● **WHAT IS BEING ASKED**
Repeat the lines below exactly as written, please, from the line with "--cluster-teal: #5bceb6;" to the line with "250.500h0M272 274.500h0M312 271h0M450", both lines included, and no others.

● **MATERIAL FOR THE TASK**
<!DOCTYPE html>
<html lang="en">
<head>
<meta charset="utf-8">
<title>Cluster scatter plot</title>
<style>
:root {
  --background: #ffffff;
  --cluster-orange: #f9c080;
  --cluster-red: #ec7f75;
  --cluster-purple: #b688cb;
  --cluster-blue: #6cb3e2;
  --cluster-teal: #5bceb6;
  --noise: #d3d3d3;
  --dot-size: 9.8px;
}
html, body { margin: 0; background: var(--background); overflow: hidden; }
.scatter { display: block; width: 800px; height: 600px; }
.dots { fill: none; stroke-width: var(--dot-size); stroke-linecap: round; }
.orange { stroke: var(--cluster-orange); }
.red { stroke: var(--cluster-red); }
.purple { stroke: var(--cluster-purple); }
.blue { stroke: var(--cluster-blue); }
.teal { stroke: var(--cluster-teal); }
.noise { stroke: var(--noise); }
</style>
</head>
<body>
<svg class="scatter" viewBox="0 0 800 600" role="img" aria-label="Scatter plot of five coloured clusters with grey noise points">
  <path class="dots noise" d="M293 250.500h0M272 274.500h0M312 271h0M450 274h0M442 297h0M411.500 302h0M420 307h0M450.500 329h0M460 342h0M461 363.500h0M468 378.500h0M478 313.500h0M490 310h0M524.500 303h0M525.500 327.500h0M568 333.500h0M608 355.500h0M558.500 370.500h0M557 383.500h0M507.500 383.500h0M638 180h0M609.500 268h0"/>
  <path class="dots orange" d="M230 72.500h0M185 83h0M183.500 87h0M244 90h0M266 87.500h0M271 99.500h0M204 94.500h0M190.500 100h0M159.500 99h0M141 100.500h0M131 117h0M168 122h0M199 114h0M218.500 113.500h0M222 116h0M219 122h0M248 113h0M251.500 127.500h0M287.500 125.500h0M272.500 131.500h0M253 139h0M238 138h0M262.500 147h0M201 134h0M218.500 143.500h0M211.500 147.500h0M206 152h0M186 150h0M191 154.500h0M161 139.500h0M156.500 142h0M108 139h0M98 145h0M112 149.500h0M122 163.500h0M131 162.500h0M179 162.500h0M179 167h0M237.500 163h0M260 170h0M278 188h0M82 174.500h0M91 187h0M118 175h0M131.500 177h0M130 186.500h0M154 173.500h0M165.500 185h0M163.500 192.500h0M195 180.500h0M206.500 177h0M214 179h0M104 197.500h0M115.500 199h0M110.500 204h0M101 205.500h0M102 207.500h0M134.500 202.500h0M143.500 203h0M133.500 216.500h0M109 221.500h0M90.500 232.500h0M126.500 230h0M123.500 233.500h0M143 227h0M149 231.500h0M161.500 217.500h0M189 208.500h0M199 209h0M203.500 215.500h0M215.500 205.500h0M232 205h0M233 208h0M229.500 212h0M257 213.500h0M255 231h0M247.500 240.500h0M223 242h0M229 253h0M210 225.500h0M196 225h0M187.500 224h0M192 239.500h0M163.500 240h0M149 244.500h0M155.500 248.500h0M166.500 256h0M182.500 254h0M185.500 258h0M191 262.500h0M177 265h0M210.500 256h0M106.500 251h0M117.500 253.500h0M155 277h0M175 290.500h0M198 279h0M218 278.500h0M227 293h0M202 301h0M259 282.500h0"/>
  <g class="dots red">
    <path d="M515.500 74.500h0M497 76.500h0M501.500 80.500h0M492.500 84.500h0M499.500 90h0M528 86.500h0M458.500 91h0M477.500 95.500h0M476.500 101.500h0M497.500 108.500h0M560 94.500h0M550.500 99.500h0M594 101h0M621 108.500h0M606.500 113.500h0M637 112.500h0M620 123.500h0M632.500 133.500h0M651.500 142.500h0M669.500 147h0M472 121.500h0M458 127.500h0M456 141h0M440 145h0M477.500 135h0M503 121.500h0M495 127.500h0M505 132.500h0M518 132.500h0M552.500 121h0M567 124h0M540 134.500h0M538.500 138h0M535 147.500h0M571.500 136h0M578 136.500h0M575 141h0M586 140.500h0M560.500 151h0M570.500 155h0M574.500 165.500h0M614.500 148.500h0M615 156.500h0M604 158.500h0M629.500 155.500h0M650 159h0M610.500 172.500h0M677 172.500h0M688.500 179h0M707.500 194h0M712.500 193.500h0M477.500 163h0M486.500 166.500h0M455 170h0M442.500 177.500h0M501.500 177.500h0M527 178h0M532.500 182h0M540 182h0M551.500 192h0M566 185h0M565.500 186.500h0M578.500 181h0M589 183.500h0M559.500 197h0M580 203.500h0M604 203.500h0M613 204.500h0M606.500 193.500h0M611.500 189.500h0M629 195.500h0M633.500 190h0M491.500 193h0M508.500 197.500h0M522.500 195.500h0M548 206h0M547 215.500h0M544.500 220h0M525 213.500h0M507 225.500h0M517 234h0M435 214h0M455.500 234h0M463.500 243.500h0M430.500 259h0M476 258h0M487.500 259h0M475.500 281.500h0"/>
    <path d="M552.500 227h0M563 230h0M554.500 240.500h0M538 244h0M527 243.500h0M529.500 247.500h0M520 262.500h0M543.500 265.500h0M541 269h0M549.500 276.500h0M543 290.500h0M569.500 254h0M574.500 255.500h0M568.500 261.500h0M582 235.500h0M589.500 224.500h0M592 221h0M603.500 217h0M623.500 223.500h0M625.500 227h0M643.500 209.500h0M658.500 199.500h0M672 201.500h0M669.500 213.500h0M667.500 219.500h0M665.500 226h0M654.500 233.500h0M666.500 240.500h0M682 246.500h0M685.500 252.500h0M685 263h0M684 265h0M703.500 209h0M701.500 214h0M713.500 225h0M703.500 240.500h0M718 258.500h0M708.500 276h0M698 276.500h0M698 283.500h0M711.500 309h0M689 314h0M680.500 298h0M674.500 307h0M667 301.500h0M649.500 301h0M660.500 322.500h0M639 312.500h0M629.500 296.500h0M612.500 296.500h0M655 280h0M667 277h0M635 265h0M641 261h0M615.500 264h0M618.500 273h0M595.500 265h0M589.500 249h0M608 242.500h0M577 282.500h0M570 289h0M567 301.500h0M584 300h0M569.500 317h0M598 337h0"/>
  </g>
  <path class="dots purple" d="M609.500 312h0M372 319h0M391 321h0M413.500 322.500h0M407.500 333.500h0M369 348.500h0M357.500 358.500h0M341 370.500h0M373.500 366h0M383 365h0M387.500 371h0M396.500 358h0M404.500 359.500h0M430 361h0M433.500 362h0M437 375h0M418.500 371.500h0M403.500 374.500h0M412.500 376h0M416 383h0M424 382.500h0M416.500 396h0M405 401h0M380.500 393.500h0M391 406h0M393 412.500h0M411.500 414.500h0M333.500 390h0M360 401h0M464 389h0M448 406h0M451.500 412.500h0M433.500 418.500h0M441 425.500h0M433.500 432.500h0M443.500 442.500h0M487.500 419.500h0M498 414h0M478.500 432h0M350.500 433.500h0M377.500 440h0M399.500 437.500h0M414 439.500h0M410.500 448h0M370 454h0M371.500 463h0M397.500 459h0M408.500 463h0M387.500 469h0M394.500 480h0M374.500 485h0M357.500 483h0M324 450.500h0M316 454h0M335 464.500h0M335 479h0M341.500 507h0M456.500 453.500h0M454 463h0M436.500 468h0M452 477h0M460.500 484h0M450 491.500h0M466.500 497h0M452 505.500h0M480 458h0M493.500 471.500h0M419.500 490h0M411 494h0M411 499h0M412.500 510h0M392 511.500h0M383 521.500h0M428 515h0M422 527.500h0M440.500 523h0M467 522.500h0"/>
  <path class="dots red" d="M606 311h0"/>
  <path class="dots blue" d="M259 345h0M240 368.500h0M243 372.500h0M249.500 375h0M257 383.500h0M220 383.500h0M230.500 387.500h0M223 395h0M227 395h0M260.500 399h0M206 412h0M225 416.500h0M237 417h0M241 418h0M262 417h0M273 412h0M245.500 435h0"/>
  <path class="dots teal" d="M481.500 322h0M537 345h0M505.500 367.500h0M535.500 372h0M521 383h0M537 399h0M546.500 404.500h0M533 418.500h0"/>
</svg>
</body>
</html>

● **RESPONSE**
  --cluster-teal: #5bceb6;
  --noise: #d3d3d3;
  --dot-size: 9.8px;
}
html, body { margin: 0; background: var(--background); overflow: hidden; }
.scatter { display: block; width: 800px; height: 600px; }
.dots { fill: none; stroke-width: var(--dot-size); stroke-linecap: round; }
.orange { stroke: var(--cluster-orange); }
.red { stroke: var(--cluster-red); }
.purple { stroke: var(--cluster-purple); }
.blue { stroke: var(--cluster-blue); }
.teal { stroke: var(--cluster-teal); }
.noise { stroke: var(--noise); }
</style>
</head>
<body>
<svg class="scatter" viewBox="0 0 800 600" role="img" aria-label="Scatter plot of five coloured clusters with grey noise points">
  <path class="dots noise" d="M293 250.500h0M272 274.500h0M312 271h0M450 274h0M442 297h0M411.500 302h0M420 307h0M450.500 329h0M460 342h0M461 363.500h0M468 378.500h0M478 313.500h0M490 310h0M524.500 303h0M525.500 327.500h0M568 333.500h0M608 355.500h0M558.500 370.500h0M557 383.500h0M507.500 383.500h0M638 180h0M609.500 268h0"/>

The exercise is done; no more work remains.